_Prompt_
Every line of the listing should be retyped exactly, but none of the pictures should be.
[Material for the task — start]
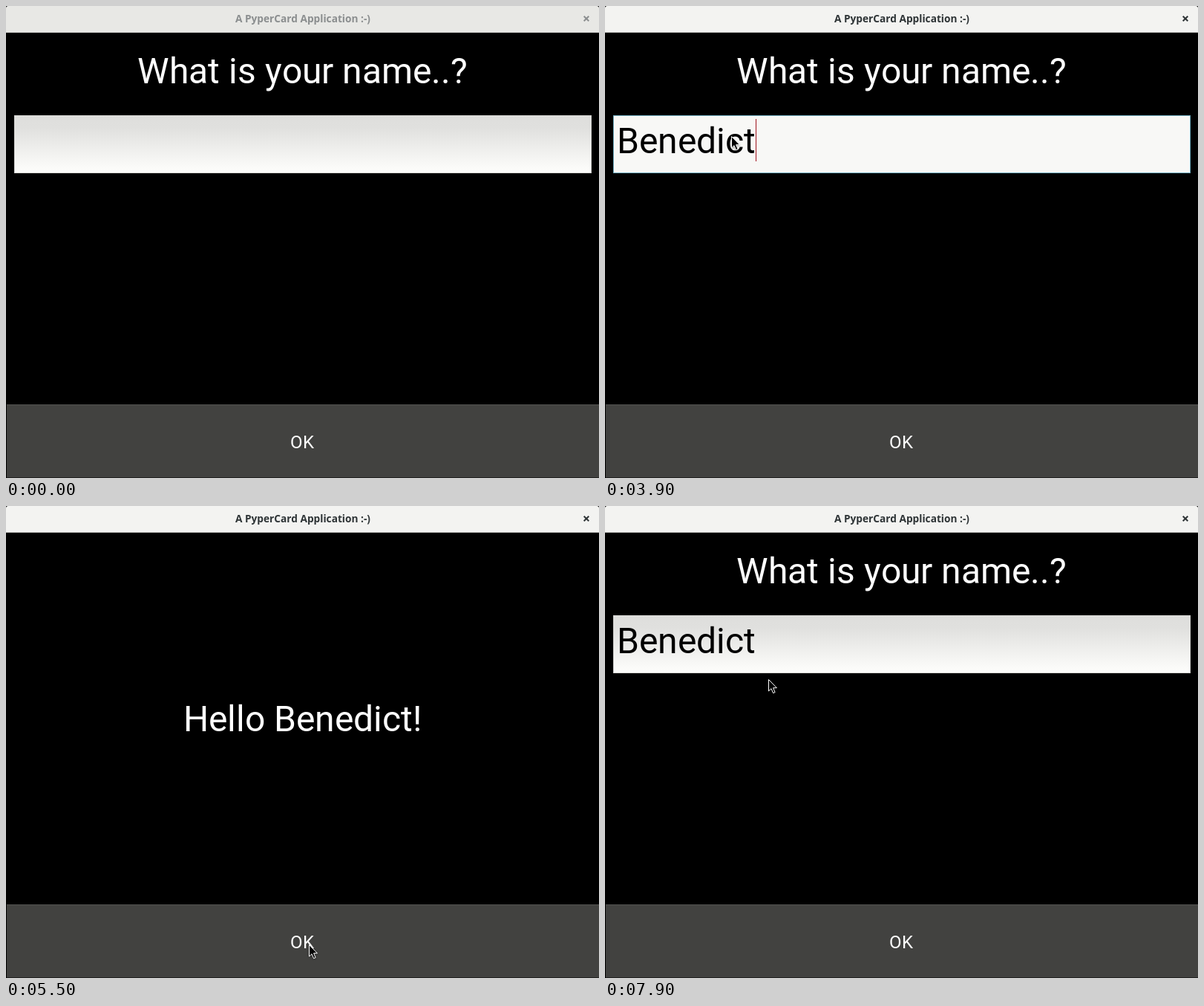
An HTML page for the animation above (8000 ms loop, 799 px wide and 635 px high).

```html
<!DOCTYPE html>
<html lang="en">
<head>
<meta charset="utf-8">
<title>A PyperCard Application</title>
<style>
  html, body { margin: 0; width: 100%; height: 100%; overflow: hidden; background: #000; }
  svg { display: block; }
  text { font: 48px Roboto, sans-serif; white-space: pre; }
  .light { fill: #fff; }
  #title { font: 700 13.7px "Open Sans", "Noto Sans", sans-serif; text-anchor: middle; }
  #ok { font-size: 24px; }
</style>
</head>
<body>
<svg width="799" height="635" viewBox="0 0 799 635">
  <defs>
    <linearGradient id="idle" x1="0" y1="0" x2="0" y2="1">
      <stop offset="0" stop-color="#dededc"/>
      <stop offset=".2" stop-color="#e0e0de"/>
      <stop offset=".92" stop-color="#fbfbf9"/>
      <stop offset="1" stop-color="#fdfdfb"/>
    </linearGradient>
  </defs>
  <rect width="799" height="635"/>

  <path id="bar" d="M0 36V3Q0 0 3 0H796Q799 0 799 3V36Z"/>
  <rect id="barLine" y="35" width="799" height="1"/>
  <text id="title" x="400" y="22">A PyperCard Application :-)</text>
  <path id="close" d="M778.7 13.7l6.6 6.6m0-6.6l-6.6 6.6" stroke-width="2"/>

  <g id="ask">
    <text id="question" class="light" y="104"></text>
    <rect id="field" x="11.5" y="147.5" width="777" height="77"/>
    <text id="typed" y="198"></text>
    <rect id="caret" y="152" width="1" height="57" fill="#a0141e"/>
  </g>
  <text id="hello" class="light" y="303"></text>

  <rect id="button" x="1" y="536" width="798" height="98.5"/>
  <rect x="1" y="536" width="798" height="1" fill="#fff" opacity=".09"/>
  <text id="ok" class="light" y="595"></text>

  <path id="pointer" d="M.5 .5V16L4 12.7L6.6 18.7L9.1 17.6L6.6 11.7H11.4Z"
        stroke="#fff" style="filter: drop-shadow(0 1px 1px #0006)"/>
</svg>
<script>
const LOOP = 8000, TICK = 100, NAME = "Benedict", FIELD_X = 16, CENTRE = 399.5;
const $ = id => document.getElementById(id);
const set = (id, attrs) => {
  for (const key in attrs) $(id).setAttribute(key, attrs[key]);
};
const within = (t, from, to) => t >= from && t < to;
const latest = (table, t) => table.filter(row => row[0] <= t).pop();

// start time, letters shown
const typing = [[0, 0], [3000, 1], [3100, 2], [3200, 3], [3300, 4], [3400, 5], [3600, 7], [3700, 8]];
// start time, visibility of the question, of the greeting, button state
const scenes = [
  [0, 1, 0, "up"],
  [5100, .38, .62, "fade"],
  [5500, 0, 1, "up"],
  [6900, 0, 1, "down"],
  [7000, .62, .38, "fade"],
  [7300, 1, 0, "up"]
];
const buttonFill = { up: "#424240", fade: "#3a5a61", down: "#2d8298" };
const linear = k => k;
const easeOut = k => 1 - (1 - k) ** 1.6;
const easeBoth = k => k * k * (3 - 2 * k);
// start, end, start point, end point, easing; holds until the next row
const moves = [
  [1000, 1600, [99, 39], [170, 177], easeOut],
  [3900, 3900, [170, 175], [170, 175], linear],
  [4100, 4800, [169, 177], [408, 590], easeBoth],
  [7300, 7300, [394, 559], [394, 559], linear],
  [7400, 7900, [394, 559], [220, 233], easeOut]
];

const pen = document.createElement("canvas").getContext("2d");

// Sets text with whole-pixel letter advances, as the toolkit does; returns its end.
function setText(id, text, left) {
  pen.font = getComputedStyle($(id)).font;
  const steps = [...text].map(c => Math.round(pen.measureText(c).width));
  let x = left ?? Math.floor(CENTRE - steps.reduce((a, b) => a + b, 0) / 2);
  const places = steps.map(step => (x += step) - step);
  $(id).textContent = text;
  set(id, { x: places.join(" ") });
  return x;
}

function drawPointer(t) {
  const move = latest(moves, t);
  $("pointer").style.display = move ? "" : "none";
  if (!move) return;
  const [start, end, from, to, ease] = move;
  const k = ease(end > start ? Math.min(1, (t - start) / (end - start)) : 1);
  const [x, y] = from.map((v, i) => Math.round(v + (to[i] - v) * k));
  set("pointer", { transform: `translate(${x} ${y})` });
}

function drawWindow(active) {
  const ink = active ? "#2e3436" : "#8b8e8f";
  set("bar", { fill: active ? "#f3f3f1" : "#e8e8e5" });
  set("barLine", { fill: active ? "#b6b6b3" : "#c8c8c5" });
  set("title", { fill: ink });
  set("close", { stroke: ink });
}

function draw(now) {
  const t = Math.floor((now % LOOP) / TICK) * TICK;
  const [, ask, hello, button] = latest(scenes, t);
  const focused = within(t, 1900, 5500);
  drawWindow(t >= 1900);

  set("ask", { opacity: ask });
  set("hello", { opacity: hello });
  set("button", { fill: buttonFill[button] });
  set("field", focused
    ? { fill: "#f8f8f6", stroke: "#74b0c3" }
    : { fill: "url(#idle)", stroke: "#d6d6d3" });

  const blinkOn = within(t, 1900, 2400) || within(t, 3000, 4200) || within(t, 4700, 5500);
  set("caret", {
    x: setText("typed", NAME.slice(0, latest(typing, t)[1]), FIELD_X),
    visibility: blinkOn ? "visible" : "hidden"
  });
  drawPointer(t);
}

setText("question", "What is your name..?");
setText("hello", `Hello ${NAME}!`);
setText("ok", "OK");
const begin = performance.now();
function frame() {
  draw(performance.now() - begin);
  requestAnimationFrame(frame);
}
frame();
</script>
</body>
</html>
```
[Material for the task — finish]
_Solution to this task_
An HTML page for the animation above (8000 ms loop, 799 px wide and 635 px high).

```html
<!DOCTYPE html>
<html lang="en">
<head>
<meta charset="utf-8">
<title>A PyperCard Application</title>
<style>
  html, body { margin: 0; width: 100%; height: 100%; overflow: hidden; background: #000; }
  svg { display: block; }
  text { font: 48px Roboto, sans-serif; white-space: pre; }
  .light { fill: #fff; }
  #title { font: 700 13.7px "Open Sans", "Noto Sans", sans-serif; text-anchor: middle; }
  #ok { font-size: 24px; }
</style>
</head>
<body>
<svg width="799" height="635" viewBox="0 0 799 635">
  <defs>
    <linearGradient id="idle" x1="0" y1="0" x2="0" y2="1">
      <stop offset="0" stop-color="#dededc"/>
      <stop offset=".2" stop-color="#e0e0de"/>
      <stop offset=".92" stop-color="#fbfbf9"/>
      <stop offset="1" stop-color="#fdfdfb"/>
    </linearGradient>
  </defs>
  <rect width="799" height="635"/>

  <path id="bar" d="M0 36V3Q0 0 3 0H796Q799 0 799 3V36Z"/>
  <rect id="barLine" y="35" width="799" height="1"/>
  <text id="title" x="400" y="22">A PyperCard Application :-)</text>
  <path id="close" d="M778.7 13.7l6.6 6.6m0-6.6l-6.6 6.6" stroke-width="2"/>

  <g id="ask">
    <text id="question" class="light" y="104"></text>
    <rect id="field" x="11.5" y="147.5" width="777" height="77"/>
    <text id="typed" y="198"></text>
    <rect id="caret" y="152" width="1" height="57" fill="#a0141e"/>
  </g>
  <text id="hello" class="light" y="303"></text>

  <rect id="button" x="1" y="536" width="798" height="98.5"/>
  <rect x="1" y="536" width="798" height="1" fill="#fff" opacity=".09"/>
  <text id="ok" class="light" y="595"></text>

  <path id="pointer" d="M.5 .5V16L4 12.7L6.6 18.7L9.1 17.6L6.6 11.7H11.4Z"
        stroke="#fff" style="filter: drop-shadow(0 1px 1px #0006)"/>
</svg>
<script>
const LOOP = 8000, TICK = 100, NAME = "Benedict", FIELD_X = 16, CENTRE = 399.5;
const $ = id => document.getElementById(id);
const set = (id, attrs) => {
  for (const key in attrs) $(id).setAttribute(key, attrs[key]);
};
const within = (t, from, to) => t >= from && t < to;
const latest = (table, t) => table.filter(row => row[0] <= t).pop();

// start time, letters shown
const typing = [[0, 0], [3000, 1], [3100, 2], [3200, 3], [3300, 4], [3400, 5], [3600, 7], [3700, 8]];
// start time, visibility of the question, of the greeting, button state
const scenes = [
  [0, 1, 0, "up"],
  [5100, .38, .62, "fade"],
  [5500, 0, 1, "up"],
  [6900, 0, 1, "down"],
  [7000, .62, .38, "fade"],
  [7300, 1, 0, "up"]
];
const buttonFill = { up: "#424240", fade: "#3a5a61", down: "#2d8298" };
const linear = k => k;
const easeOut = k => 1 - (1 - k) ** 1.6;
const easeBoth = k => k * k * (3 - 2 * k);
// start, end, start point, end point, easing; holds until the next row
const moves = [
  [1000, 1600, [99, 39], [170, 177], easeOut],
  [3900, 3900, [170, 175], [170, 175], linear],
  [4100, 4800, [169, 177], [408, 590], easeBoth],
  [7300, 7300, [394, 559], [394, 559], linear],
  [7400, 7900, [394, 559], [220, 233], easeOut]
];

const pen = document.createElement("canvas").getContext("2d");

// Sets text with whole-pixel letter advances, as the toolkit does; returns its end.
function setText(id, text, left) {
  pen.font = getComputedStyle($(id)).font;
  const steps = [...text].map(c => Math.round(pen.measureText(c).width));
  let x = left ?? Math.floor(CENTRE - steps.reduce((a, b) => a + b, 0) / 2);
  const places = steps.map(step => (x += step) - step);
  $(id).textContent = text;
  set(id, { x: places.join(" ") });
  return x;
}

function drawPointer(t) {
  const move = latest(moves, t);
  $("pointer").style.display = move ? "" : "none";
  if (!move) return;
  const [start, end, from, to, ease] = move;
  const k = ease(end > start ? Math.min(1, (t - start) / (end - start)) : 1);
  const [x, y] = from.map((v, i) => Math.round(v + (to[i] - v) * k));
  set("pointer", { transform: `translate(${x} ${y})` });
}

function drawWindow(active) {
  const ink = active ? "#2e3436" : "#8b8e8f";
  set("bar", { fill: active ? "#f3f3f1" : "#e8e8e5" });
  set("barLine", { fill: active ? "#b6b6b3" : "#c8c8c5" });
  set("title", { fill: ink });
  set("close", { stroke: ink });
}

function draw(now) {
  const t = Math.floor((now % LOOP) / TICK) * TICK;
  const [, ask, hello, button] = latest(scenes, t);
  const focused = within(t, 1900, 5500);
  drawWindow(t >= 1900);

  set("ask", { opacity: ask });
  set("hello", { opacity: hello });
  set("button", { fill: buttonFill[button] });
  set("field", focused
    ? { fill: "#f8f8f6", stroke: "#74b0c3" }
    : { fill: "url(#idle)", stroke: "#d6d6d3" });

  const blinkOn = within(t, 1900, 2400) || within(t, 3000, 4200) || within(t, 4700, 5500);
  set("caret", {
    x: setText("typed", NAME.slice(0, latest(typing, t)[1]), FIELD_X),
    visibility: blinkOn ? "visible" : "hidden"
  });
  drawPointer(t);
}

setText("question", "What is your name..?");
setText("hello", `Hello ${NAME}!`);
setText("ok", "OK");
const begin = performance.now();
function frame() {
  draw(performance.now() - begin);
  requestAnimationFrame(frame);
}
frame();
</script>
</body>
</html>
```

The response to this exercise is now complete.